Evaluation of diagnostic proceduresBMJ 2002; 324 doi: https://doi.org/10.1136/bmj.324.7335.477 (Published 23 February 2002) Cite this as: BMJ 2002;324:477
- J André Knottnerus, professor of general practice (email@example.com)a,
- Chris van Weel, professor of general practiceb,
- Jean W M Muris, senior lecturer in general practicec
- a Netherlands School of Primary Care Research, PO Box 616, 6200 MD Maastricht, Netherlands
- b Department of General Practice, University Medical Centre St Raboud, 6500 HB Nijmegen, Netherlands
- c Department of General Practice, Maastricht University, 6200 MD Maastricht, Netherlands
- Correspondence to: J A Knottnerus
This is the first of a series of five articles
Development and introduction of new diagnostic techniques have greatly accelerated over the past decades. The evaluation of diagnostic techniques, however, is less advanced than that of treatments. Unlike with drugs, there are generally no formal requirements for adoption of diagnostic tests in routine care. In spite of important contributions, 1 2 the methodology of diagnostic research is poorly defined compared with study designs on treatment effectiveness, or on aetiology, so it is not surprising that methodological flaws are common in diagnostic studies.3–5 Furthermore, research funds rarely cover diagnostic research starting from symptoms or tests.
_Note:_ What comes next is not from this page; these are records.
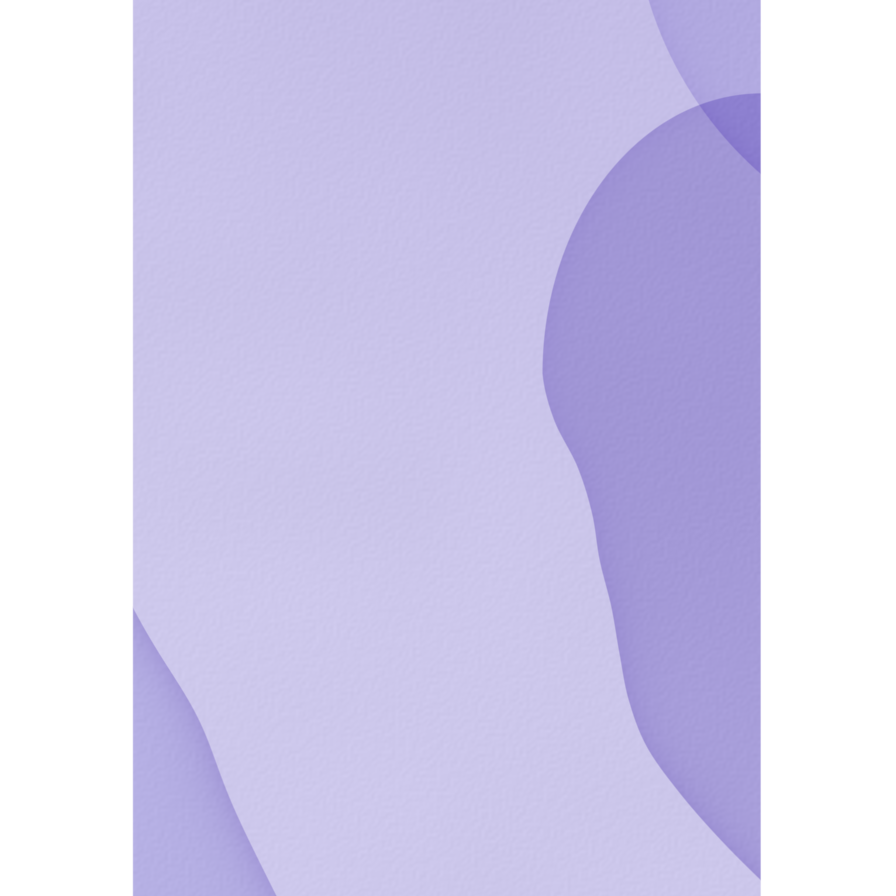
This background is drawn by a WebGL 2 fragment shader. Its source:

```glsl
#version 300 es
precision highp float;
// Lilac paper sheet on white, with translucent violet washes along its sides.
// Each wash is a signed distance (positive inside) that drives its smooth edge
// and darker rim; embossed value noise gives the sheet its paper grain.

uniform vec2 u_resolution;
out vec4 fragColor;

// Layout: x runs right, y runs down from the top, in canvas heights
const vec2 SHEET_SPAN = vec2(0.1484, 0.849);
const vec2 DOME_CENTER = vec2(0.8503, 0.4167);
const vec2 DOME_RADII = vec2(0.2448, 0.3125);
const vec2 DISC_CENTER = vec2(1.1247, -0.121);
const float DISC_RADIUS = 0.4186;
const float KNOT_STEP = 0.0521;
const float SHORE[14] = float[14](0.609, 0.6055, 0.6185, 0.6445, 0.6608, 0.6693,
    0.6823, 0.6914, 0.7018, 0.722, 0.7591, 0.8047, 0.8568, 0.9115);

// Colours
const vec3 WHITE = vec3(1.0);
const vec3 PAPER_TOP = vec3(0.764, 0.738, 0.902);
const vec3 PAPER_BOTTOM = vec3(0.800, 0.780, 0.921);
const vec3 BLOB_TOP = vec3(0.632, 0.592, 0.838);
const vec3 BLOB_BOTTOM = vec3(0.660, 0.624, 0.856);
const vec3 BLOB_RIM = vec3(0.600, 0.550, 0.825);
const vec3 DISC_FILL = vec3(0.694, 0.664, 0.878);
const vec3 DISC_RIM = vec3(0.665, 0.625, 0.865);
const vec3 OVERLAP_FILL = vec3(0.550, 0.500, 0.812);
const vec3 OVERLAP_RIM = vec3(0.520, 0.460, 0.795);
const vec3 CORNER_FILL = vec3(0.712, 0.690, 0.893);
const vec3 CORNER_RIM = vec3(0.640, 0.600, 0.845);

// Texture
const float GRAIN_SCALE = 260.0;
const float GRAIN_STRENGTH = 0.016;
const float MOTTLE_SCALE = 9.0;
const float MOTTLE_STRENGTH = 0.010;

float hash(vec2 cell) {
    vec3 q = fract(cell.xyx * 0.1031);
    q += dot(q, q.yzx + 33.33);
    return fract((q.x + q.y) * q.z);
}

float noise(vec2 p) {
    vec2 i = floor(p), f = fract(p);
    f = f * f * (3.0 - 2.0 * f);
    return mix(mix(hash(i), hash(i + vec2(1, 0)), f.x),
               mix(hash(i + vec2(0, 1)), hash(i + vec2(1, 1)), f.x), f.y);
}

// Catmull-Rom curve through the knots: x of the wavy lower shore
float shoreX(float y) {
    float t = (y - DOME_CENTER.y) / KNOT_STEP;
    int i = int(clamp(floor(t), 0.0, 10.0));
    t -= float(i);
    float a = SHORE[i], b = SHORE[i + 1], c = SHORE[i + 2], d = SHORE[i + 3];
    return b + 0.5 * t * (c - a + t * (2.0 * a - 5.0 * b + 4.0 * c - d
             + t * (3.0 * (b - c) + d - a)));
}

// Large wash: elliptical dome above, wavy shore below
float blobDistance(vec2 p) {
    if (p.y < DOME_CENTER.y) {
        vec2 q = (p - DOME_CENTER) / DOME_RADII;
        float k = length(q);
        return k * (1.0 - k) / max(length(q / DOME_RADII), 0.001);
    }
    float x = shoreX(p.y);
    float slope = (shoreX(p.y + 0.002) - x) / 0.002;
    return (p.x - x) / sqrt(1.0 + slope * slope);
}

// Lower left wash: a slanted edge with one soft bulge
float cornerDistance(vec2 p) {
    float bulge = (p.y - 0.8) / 0.072;
    float x = 0.1484 + 0.5 * (p.y - 0.6797) + 0.0117 * exp(-bulge * bulge);
    return (x - p.x) * 0.894;
}

float cover(float d, float pixel) {
    return smoothstep(-pixel, pixel, d);
}

float rim(float d, float width) {
    return exp(-max(d, 0.0) / width);
}

void main() {
    float pixel = 1.0 / u_resolution.y;
    vec2 p = gl_FragCoord.xy * pixel;
    p.y = 1.0 - p.y;

    float blob = blobDistance(p);
    float disc = DISC_RADIUS - length(p - DISC_CENTER);
    float corner = cornerDistance(p);
    float inBlob = cover(blob, pixel);
    float inDisc = cover(disc, pixel);

    // Paper and washes
    vec3 color = mix(PAPER_TOP, PAPER_BOTTOM, smoothstep(-0.1, 0.75, p.y));
    color += vec3(0.010, 0.012, 0.006) * (1.0 - smoothstep(0.15, 0.5, p.x)) * (1.0 - p.y);
    vec3 cornerColor = mix(CORNER_FILL, CORNER_RIM, rim(corner, 0.025));
    color = mix(color, cornerColor, cover(corner, pixel));
    color = mix(color, mix(DISC_FILL, DISC_RIM, rim(disc, 0.02)), inDisc);
    vec3 blobColor = mix(BLOB_TOP, BLOB_BOTTOM, smoothstep(0.45, 0.95, p.y));
    blobColor = mix(blobColor, BLOB_RIM, 0.8 * rim(blob, 0.018));
    vec3 overlapColor = mix(OVERLAP_FILL, OVERLAP_RIM, rim(disc, 0.012));
    color = mix(color, mix(blobColor, overlapColor, inDisc), inBlob);

    // Embossed grain and broad mottling
    vec2 g = p * GRAIN_SCALE;
    color += GRAIN_STRENGTH * (noise(g) - noise(g + vec2(0.6)));
    color += MOTTLE_STRENGTH * (noise(p * MOTTLE_SCALE) - 0.5);

    // Sheet on white
    float sheet = cover(min(p.x - SHEET_SPAN.x, SHEET_SPAN.y - p.x), pixel);
    fragColor = vec4(mix(WHITE, color, sheet), 1.0);
}
```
Since quality of the diagnostic process largely determines quality of care, overcoming deficiencies in standards, methodology, and funding deserves high priority. This article summarises objectives of diagnostic testing and research, methodological challenges, and options for design of studies.
Development of diagnostic techniques has greatly accelerated but the methodology of diagnostic research lags far behind that for evaluating treatments
Objectives of diagnostic investigations include detection or exclusion of disease; contributing to management; assessment of prognosis; monitoring clinical course; and measurement of general health or fitness
Methodological challenges include the “gold standard” problem; spectrum and selection biases; “soft” measures (subjective phenomena); observer variability and bias; complex relations; clinical impact; sample size; and rapid progress of knowledge
Objectives of testing
Diagnostic investigations collect information to clarify patients' health status, using personal characteristics, symptoms, signs, history, physical examination, laboratory tests, and additional facilities. Objectives include the following.
Increasing certainty of the presence or absence of disease—This requires sufficient discriminative power. Measures of discrimination are commonly derived from a 2×2 table relating test outcome to a reference standard (figure), thus allowing tests to be compared. Tests for similar purposes may vary in accuracy, invasiveness, and risk, and, for example, history …